(Images: Peace Corps South Africa)
• Chris Ames
Peace Corps South Africa
+27 76 527 2492
A pair of American university graduates is giving grade six pupils at two North West province schools a shot at success by incorporating a fun contest, run over two school terms, through which they can improve their mathematics skills.
Volunteers for the Peace Corps in South Africa, Chris Ames and Genna Cummins, hold BSc degrees in maths and applied sciences respectively. Ames graduated from the University of Illinois at Chicago, while Cummins studied at the University of the Cumberlands in Kentucky.
After their arrival in South Africa in 2011, the two conceptualised the competition, called Mathletes for two schools where they currently volunteer, in the Thutlwane and Madibogo villages. Mathletes is based on the popular US programme aimed at getting pupils competitive in maths.
Removing the anxiety from learning
Their vision for participants, says Ames, is to remove the anxiety with which pupils often approach maths. Although there is no prize for the ultimate winners, the volunteers are encouraged by the fact that the pupils’ skills will be improved.
“One of the many reasons that maths skills are so poor in rural South Africa is the amount of intimidation and anxiety the subject induces in pupils,” he says.
The idea of Mathletes is already well known in the US, he adds, so they thought an adaptation for South African pupils would be helpful and fun.
“For many students, competition is an effective way to encourage them to learn.”
Six schools participated in the contest at the beginning of the second term around April 2012, with each sending six pupils to take part in three rounds of the contest. The teams meet at a central point after school every Wednesday, which is generally dedicated to sports activities at most public schools.
Each team has to win as many points for their school as possible to avoid elimination and make it to the next round. The team with the highest score at the end of the day is the winner for that week.

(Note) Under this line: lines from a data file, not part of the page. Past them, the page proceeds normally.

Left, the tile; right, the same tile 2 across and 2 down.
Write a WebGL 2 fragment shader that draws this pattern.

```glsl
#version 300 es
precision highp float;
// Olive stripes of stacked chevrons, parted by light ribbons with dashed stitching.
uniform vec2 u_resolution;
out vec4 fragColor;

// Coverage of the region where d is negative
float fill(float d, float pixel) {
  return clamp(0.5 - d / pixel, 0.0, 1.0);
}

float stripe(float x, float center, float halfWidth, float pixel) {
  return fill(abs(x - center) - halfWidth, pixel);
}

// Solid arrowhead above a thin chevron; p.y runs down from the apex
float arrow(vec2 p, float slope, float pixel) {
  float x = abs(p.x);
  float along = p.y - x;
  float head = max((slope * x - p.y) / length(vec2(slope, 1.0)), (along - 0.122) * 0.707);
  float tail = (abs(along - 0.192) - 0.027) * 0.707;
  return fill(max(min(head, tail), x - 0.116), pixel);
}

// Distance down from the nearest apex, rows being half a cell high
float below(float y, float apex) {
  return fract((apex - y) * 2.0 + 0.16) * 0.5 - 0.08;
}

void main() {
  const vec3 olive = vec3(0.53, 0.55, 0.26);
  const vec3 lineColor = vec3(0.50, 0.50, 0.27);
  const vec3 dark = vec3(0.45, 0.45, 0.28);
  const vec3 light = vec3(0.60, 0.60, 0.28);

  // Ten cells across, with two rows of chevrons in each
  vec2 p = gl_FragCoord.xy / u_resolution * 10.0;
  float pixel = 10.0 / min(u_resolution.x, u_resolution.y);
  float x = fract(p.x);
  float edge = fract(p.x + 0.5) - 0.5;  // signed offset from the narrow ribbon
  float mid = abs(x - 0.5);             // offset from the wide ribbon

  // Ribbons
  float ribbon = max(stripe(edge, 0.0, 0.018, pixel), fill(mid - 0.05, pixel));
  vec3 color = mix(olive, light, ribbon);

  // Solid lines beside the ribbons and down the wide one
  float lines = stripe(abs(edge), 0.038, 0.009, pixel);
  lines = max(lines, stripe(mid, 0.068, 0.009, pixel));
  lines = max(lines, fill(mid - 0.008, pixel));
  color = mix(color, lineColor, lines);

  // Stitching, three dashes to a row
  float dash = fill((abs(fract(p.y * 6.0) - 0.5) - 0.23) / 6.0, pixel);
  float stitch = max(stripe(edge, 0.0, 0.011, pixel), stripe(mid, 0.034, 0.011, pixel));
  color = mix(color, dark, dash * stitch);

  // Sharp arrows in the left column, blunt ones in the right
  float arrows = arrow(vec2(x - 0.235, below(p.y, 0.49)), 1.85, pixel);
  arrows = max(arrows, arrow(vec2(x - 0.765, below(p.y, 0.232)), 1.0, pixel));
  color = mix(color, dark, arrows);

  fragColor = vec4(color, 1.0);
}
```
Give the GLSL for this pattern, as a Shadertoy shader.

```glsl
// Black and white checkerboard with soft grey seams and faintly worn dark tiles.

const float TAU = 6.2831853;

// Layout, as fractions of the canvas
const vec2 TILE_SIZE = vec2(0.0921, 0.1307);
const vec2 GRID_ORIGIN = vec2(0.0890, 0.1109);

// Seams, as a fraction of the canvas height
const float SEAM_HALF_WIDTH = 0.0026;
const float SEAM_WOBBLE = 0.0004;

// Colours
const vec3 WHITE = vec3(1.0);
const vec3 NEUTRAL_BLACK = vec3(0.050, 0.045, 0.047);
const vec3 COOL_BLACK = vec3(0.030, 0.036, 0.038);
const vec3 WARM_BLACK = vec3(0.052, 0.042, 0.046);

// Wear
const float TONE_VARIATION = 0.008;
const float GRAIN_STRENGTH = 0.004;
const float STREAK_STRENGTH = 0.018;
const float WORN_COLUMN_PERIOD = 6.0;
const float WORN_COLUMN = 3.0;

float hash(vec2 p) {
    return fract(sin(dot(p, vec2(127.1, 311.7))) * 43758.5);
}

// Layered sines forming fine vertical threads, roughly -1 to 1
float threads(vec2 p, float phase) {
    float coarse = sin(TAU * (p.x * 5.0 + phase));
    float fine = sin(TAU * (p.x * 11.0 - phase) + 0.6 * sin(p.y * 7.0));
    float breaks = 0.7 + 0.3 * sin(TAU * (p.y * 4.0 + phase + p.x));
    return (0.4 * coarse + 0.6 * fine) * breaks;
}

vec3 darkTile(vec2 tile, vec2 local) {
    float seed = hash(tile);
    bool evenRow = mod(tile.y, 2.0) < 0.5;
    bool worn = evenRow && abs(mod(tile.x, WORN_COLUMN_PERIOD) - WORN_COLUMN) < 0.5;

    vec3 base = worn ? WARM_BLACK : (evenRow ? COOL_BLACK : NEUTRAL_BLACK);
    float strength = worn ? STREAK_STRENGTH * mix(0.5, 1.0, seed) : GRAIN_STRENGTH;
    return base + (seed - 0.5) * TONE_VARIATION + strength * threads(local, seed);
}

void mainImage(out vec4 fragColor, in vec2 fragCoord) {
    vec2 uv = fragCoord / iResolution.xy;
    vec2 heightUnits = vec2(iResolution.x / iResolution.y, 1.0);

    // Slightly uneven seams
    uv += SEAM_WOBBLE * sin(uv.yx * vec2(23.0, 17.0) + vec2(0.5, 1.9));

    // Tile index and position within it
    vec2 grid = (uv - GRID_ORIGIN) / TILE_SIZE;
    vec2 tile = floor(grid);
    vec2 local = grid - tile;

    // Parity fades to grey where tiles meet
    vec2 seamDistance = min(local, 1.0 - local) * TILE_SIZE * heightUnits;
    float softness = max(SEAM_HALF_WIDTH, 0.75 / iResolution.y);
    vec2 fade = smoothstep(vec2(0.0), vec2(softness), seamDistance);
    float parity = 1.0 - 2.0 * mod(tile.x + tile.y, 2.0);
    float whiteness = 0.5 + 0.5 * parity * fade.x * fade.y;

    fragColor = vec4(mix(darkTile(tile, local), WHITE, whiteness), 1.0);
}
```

In the first round, all of the players attempt to answer a multiplication question. The first student to answer the question correctly gains a point. In round two, the students answer questions in five different categories of varying degrees of difficulty and point values. In the third round, each team has five minutes to solve one final problem.
The games are all based on the approved national curriculum for schools, Ames explains. “For this reason we had to focus on one grade when we designed the questions.”
“We felt it would be best to target the highest primary school level to minimise language barriers.”
The competition runs from around 1pm to 3pm, with the host school in charge of providing and setting up a projector. At least two teachers facilitate for the duration of the game, which is partly presented on Powerpoint.
The only requirement for schools wishing to participate is that they be situated in the Madibogo and Setlagole areas. Those from outside these areas can contact Thutlwane Primary School to make arrangements.
To keep the ball rolling, Ames and Cummins have designed a template that teachers will be able to use for the 2014 round, when the two volunteers will be back in the US. The pair will still be in South Africa for the start of next year’s contest in April.
Using the template, the schools will be able to create their own games using a list of topics they should expect to be addressed in each game. Ames and Cummins also assisted teachers in the writing of maths problems to keep the challenge sustainable.
Potential vs. opportunities
With time, the volunteers hope to create templates of the game for other grades as well. They also intend to expand the initiative to other schools within a reasonable distance, for logistical reasons.
“It has always been our goal to eventually have Mathletes run by the schools themselves without our aid,” says Ames. “I see potential in the pupils in South Africa, but opportunities for them seem scarce.”
“By the time we leave we hope to have provided schools and communities with sustainable development in areas where our skills and their needs meet.”
About Peace Corps
The Peace Corps programme was established in South Africa in 1997, and more than 1 050 volunteers from the US have served all around the country to date. There are currently 183 volunteers placed in different areas where their expertise in health and education services is used daily to benefit disadvantaged communities.
As part of their programme, volunteers are encouraged to learn as many of South Africa’s indigenous languages as possible to help make their work easier. The education focus is usually on primary schools in the country’s rural areas, while other volunteers work in health services at community health and HIV/Aids centres as well as with home-based care organisations.
As education Peace Corps volunteers, Ames and Cummins were assigned to schools, and were tasked to help improve the proficiency of pupils in certain subjects. They will be based at their schools until September 2013.